Greek Warfare beyond the Polis assesses the nature and broader significance of warfare in the mountains of classical Greece. Based on detailed reconstructions of four unconventional military encounters, David A. Blome argues that the upland Greeks of the classical mainland developed defensive strategies to guard against external aggression. These strategies enabled wide-scale, sophisticated actions in response to invasions, but they did not require the direction of a central, federal government. […Learn More]
On a late September day in 480 B.C., Greek warships faced an invading Persian armada in the narrow Salamis Straits in the most important naval battle of the ancient world. Overwhelmingly outnumbered by the enemy, the Greeks triumphed through a combination of strategy and deception. More than two millennia after it occurred, the clash between the Greeks and Persians at Salamis remains one of the most tactically brilliant battles ever fought. […Learn More]
In Masters of Command, Barry Strauss compares the way the three greatest generals of the ancient world waged war and draws lessons from their experiences that apply on and off the battlefield.
Alexander, Hannibal, Caesar—each was a master of war. Each had to look beyond the battlefield to decide whom to fight, when, and why; to know what victory was and when to end the war; to determine how to bring stability to the lands he conquered. […Learn More]
The national bestselling author of A Thousand Ships returns with a fascinating, eye-opening take on the remarkable women at the heart of classical stories Greek mythology from Helen of Troy to Pandora and the Amazons to Medea.
The tellers of Greek myths—historically men—have routinely sidelined the female characters.

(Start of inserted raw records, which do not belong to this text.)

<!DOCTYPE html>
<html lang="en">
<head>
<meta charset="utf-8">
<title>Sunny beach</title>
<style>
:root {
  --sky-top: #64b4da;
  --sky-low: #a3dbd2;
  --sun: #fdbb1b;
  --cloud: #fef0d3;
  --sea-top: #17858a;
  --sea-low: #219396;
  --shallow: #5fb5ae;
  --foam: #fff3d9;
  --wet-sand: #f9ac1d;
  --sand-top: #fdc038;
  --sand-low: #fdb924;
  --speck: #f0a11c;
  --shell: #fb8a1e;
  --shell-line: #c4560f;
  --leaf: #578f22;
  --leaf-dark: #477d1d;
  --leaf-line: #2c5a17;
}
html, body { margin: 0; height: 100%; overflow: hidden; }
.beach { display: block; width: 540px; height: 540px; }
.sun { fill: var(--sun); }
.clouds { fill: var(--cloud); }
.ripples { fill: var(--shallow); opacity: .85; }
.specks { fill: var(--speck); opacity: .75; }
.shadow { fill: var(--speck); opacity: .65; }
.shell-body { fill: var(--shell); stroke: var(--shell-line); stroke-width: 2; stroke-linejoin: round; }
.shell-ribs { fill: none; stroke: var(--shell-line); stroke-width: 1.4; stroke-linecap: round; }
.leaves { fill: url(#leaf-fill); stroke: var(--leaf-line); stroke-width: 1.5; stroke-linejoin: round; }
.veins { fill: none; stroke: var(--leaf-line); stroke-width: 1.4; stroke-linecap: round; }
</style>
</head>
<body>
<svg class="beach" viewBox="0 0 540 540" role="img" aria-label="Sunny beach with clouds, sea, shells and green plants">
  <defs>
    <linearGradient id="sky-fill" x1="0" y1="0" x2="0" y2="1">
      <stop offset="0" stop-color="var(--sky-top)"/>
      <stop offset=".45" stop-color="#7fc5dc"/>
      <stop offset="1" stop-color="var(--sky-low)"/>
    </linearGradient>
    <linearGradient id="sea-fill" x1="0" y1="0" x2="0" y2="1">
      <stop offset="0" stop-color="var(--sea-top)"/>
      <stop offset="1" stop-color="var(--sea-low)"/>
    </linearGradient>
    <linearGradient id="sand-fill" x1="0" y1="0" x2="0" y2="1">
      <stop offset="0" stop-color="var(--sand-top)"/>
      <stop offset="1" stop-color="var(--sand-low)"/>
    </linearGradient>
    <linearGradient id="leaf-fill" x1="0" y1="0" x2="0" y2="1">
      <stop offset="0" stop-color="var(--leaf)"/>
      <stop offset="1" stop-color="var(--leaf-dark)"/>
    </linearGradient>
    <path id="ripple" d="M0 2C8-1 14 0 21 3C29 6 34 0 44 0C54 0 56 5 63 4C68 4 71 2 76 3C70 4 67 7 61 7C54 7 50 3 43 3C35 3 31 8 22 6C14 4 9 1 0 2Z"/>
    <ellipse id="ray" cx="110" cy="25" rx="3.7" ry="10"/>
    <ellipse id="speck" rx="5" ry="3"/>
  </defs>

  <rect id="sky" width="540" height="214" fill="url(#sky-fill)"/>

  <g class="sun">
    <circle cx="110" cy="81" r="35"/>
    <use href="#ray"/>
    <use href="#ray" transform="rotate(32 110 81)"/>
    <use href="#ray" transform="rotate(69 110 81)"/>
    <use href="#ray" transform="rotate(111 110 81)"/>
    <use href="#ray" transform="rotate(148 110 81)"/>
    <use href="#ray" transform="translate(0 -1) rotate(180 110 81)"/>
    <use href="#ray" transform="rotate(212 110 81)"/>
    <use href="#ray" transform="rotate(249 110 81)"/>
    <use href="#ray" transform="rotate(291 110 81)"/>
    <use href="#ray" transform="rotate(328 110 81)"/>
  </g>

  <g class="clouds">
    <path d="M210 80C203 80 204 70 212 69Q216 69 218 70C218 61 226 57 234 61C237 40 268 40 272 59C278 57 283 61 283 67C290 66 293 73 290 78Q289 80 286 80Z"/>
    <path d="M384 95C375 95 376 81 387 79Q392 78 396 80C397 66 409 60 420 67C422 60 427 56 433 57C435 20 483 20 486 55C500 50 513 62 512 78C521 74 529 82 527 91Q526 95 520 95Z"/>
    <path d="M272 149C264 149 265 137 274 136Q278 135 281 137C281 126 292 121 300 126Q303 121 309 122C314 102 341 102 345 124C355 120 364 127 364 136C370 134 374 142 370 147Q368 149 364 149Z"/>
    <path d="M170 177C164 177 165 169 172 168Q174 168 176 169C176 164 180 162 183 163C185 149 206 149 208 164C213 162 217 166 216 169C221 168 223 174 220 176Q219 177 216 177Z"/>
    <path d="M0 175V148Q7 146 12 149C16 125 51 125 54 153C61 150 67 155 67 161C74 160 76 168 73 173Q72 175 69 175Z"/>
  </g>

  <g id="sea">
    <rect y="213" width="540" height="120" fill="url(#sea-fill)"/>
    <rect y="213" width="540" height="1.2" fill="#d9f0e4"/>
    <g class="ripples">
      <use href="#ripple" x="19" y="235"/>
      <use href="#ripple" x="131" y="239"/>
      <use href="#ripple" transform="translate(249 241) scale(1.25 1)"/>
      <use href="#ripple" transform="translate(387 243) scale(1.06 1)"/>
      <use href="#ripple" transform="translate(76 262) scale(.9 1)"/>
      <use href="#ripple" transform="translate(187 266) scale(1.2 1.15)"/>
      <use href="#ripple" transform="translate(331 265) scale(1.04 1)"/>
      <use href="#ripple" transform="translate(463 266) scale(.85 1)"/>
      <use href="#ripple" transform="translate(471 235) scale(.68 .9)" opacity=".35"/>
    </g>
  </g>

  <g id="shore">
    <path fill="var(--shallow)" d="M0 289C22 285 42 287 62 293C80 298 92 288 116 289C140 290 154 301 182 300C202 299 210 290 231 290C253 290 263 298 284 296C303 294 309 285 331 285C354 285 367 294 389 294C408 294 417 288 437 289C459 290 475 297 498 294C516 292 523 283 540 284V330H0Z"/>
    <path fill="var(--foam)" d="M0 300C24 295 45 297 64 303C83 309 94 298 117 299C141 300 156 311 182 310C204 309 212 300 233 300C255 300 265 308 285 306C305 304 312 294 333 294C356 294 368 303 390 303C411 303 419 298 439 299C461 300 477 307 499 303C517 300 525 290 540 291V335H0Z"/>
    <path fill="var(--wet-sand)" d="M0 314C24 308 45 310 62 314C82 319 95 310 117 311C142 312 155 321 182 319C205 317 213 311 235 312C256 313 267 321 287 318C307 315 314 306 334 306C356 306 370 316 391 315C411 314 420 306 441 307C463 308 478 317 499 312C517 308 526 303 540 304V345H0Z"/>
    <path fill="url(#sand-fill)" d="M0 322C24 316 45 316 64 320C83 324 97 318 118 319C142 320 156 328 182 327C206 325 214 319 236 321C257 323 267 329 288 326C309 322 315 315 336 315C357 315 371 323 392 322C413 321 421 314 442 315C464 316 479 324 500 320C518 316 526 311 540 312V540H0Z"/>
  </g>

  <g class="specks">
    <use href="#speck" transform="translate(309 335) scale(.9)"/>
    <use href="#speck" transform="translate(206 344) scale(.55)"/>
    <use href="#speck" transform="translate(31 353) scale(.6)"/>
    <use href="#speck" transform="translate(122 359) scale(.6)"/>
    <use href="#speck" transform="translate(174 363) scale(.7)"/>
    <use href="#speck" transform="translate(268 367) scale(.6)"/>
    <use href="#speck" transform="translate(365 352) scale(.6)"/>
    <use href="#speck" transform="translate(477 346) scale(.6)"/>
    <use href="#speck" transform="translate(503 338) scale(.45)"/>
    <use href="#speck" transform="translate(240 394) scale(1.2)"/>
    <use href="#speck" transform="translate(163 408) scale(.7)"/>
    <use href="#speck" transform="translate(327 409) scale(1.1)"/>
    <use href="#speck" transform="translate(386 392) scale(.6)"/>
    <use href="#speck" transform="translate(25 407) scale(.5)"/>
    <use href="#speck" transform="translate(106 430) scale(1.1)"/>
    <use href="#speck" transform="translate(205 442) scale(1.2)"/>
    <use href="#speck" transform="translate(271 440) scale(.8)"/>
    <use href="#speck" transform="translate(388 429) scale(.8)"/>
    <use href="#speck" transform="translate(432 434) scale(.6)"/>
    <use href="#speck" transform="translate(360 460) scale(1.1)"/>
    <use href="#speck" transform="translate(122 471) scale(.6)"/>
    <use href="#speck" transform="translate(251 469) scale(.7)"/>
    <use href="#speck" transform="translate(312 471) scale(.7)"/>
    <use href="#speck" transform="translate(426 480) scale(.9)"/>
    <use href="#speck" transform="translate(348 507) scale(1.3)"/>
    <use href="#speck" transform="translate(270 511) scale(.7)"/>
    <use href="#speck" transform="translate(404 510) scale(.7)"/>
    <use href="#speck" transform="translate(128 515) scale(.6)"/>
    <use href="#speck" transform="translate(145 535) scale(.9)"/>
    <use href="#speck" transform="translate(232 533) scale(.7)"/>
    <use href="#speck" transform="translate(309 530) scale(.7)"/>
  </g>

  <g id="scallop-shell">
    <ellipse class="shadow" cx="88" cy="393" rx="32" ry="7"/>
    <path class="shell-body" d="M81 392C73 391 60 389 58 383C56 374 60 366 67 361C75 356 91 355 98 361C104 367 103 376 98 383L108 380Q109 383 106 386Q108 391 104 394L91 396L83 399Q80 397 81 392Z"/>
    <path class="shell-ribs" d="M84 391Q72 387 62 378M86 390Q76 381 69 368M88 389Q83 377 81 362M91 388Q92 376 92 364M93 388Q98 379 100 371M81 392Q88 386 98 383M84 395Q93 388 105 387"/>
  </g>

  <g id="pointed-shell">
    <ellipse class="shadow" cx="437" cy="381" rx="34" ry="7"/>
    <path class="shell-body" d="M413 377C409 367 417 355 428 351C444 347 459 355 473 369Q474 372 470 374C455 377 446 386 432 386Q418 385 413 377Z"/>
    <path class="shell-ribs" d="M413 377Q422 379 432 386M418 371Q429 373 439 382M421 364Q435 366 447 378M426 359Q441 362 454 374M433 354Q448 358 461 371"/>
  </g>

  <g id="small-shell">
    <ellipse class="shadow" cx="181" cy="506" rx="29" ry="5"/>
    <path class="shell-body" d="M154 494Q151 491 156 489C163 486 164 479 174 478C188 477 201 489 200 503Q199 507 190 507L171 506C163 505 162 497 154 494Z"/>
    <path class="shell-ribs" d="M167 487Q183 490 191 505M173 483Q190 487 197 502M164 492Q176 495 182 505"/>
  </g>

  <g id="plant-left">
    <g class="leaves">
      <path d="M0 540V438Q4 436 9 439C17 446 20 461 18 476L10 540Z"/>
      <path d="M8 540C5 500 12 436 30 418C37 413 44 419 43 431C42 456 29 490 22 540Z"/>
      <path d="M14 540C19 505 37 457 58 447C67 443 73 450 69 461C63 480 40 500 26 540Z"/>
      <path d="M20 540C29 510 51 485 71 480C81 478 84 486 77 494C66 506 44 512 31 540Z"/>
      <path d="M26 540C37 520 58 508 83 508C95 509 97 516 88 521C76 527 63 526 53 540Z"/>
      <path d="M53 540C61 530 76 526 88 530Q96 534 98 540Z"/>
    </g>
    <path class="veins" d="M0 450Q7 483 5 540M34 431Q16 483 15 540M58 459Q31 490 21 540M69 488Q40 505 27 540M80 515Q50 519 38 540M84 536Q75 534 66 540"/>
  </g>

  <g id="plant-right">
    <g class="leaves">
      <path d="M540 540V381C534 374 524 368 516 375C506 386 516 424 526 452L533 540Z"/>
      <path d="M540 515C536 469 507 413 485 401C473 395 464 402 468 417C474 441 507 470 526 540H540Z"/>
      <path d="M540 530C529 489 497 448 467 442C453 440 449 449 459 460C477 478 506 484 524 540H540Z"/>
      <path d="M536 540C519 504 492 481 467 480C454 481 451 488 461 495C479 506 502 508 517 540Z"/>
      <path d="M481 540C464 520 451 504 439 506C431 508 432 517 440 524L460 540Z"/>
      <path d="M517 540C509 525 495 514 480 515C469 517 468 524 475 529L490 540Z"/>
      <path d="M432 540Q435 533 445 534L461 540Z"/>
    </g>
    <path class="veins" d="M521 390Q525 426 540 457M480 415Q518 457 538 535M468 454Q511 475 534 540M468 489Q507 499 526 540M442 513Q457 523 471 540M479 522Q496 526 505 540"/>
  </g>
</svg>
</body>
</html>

When they do take a larger role, women are often portrayed as monstrous, vengeful or just plain evil—like Pandora, the woman of eternal scorn and damnation whose curiosity is tasked with causing all the world’s suffering and wickedness when she opened that forbidden box. But, as Natalie Haynes reveals, in ancient Greek myths there was no box. It was a jar . . . which is far more likely to tip over. […Learn More]
A sweeping history of the Greeks, from the Bronze Age to today
More than two thousand years ago, the Greek city-states, led by Athens and Sparta, laid the foundation for much of modern science, the arts, politics, and law. But the influence of the Greeks did not end with the rise and fall of this classical civilization. As historian Roderick Beaton illustrates, over three millennia Greek speakers produced a series of civilizations that were rooted in southeastern Europe but again and again ranged widely across the globe. […Learn More]
The story of the Spartans is one of the best known in history, from their rigorous training to their dramatic feats of arms–but is that portrait of Spartan supremacy true? Renowned novelist and popular historian Myke Cole goes back to the original sources to set the record straight.
The Spartan hoplite enjoys unquestioned currency as history’s greatest fighting man. Raised from the age of seven in the agoge, a military academy legendary for its harshness, Spartan men were brought up to value loyalty to the polis (the city-state) above all else, and to prize obedience to orders higher than their own lives. […Learn More]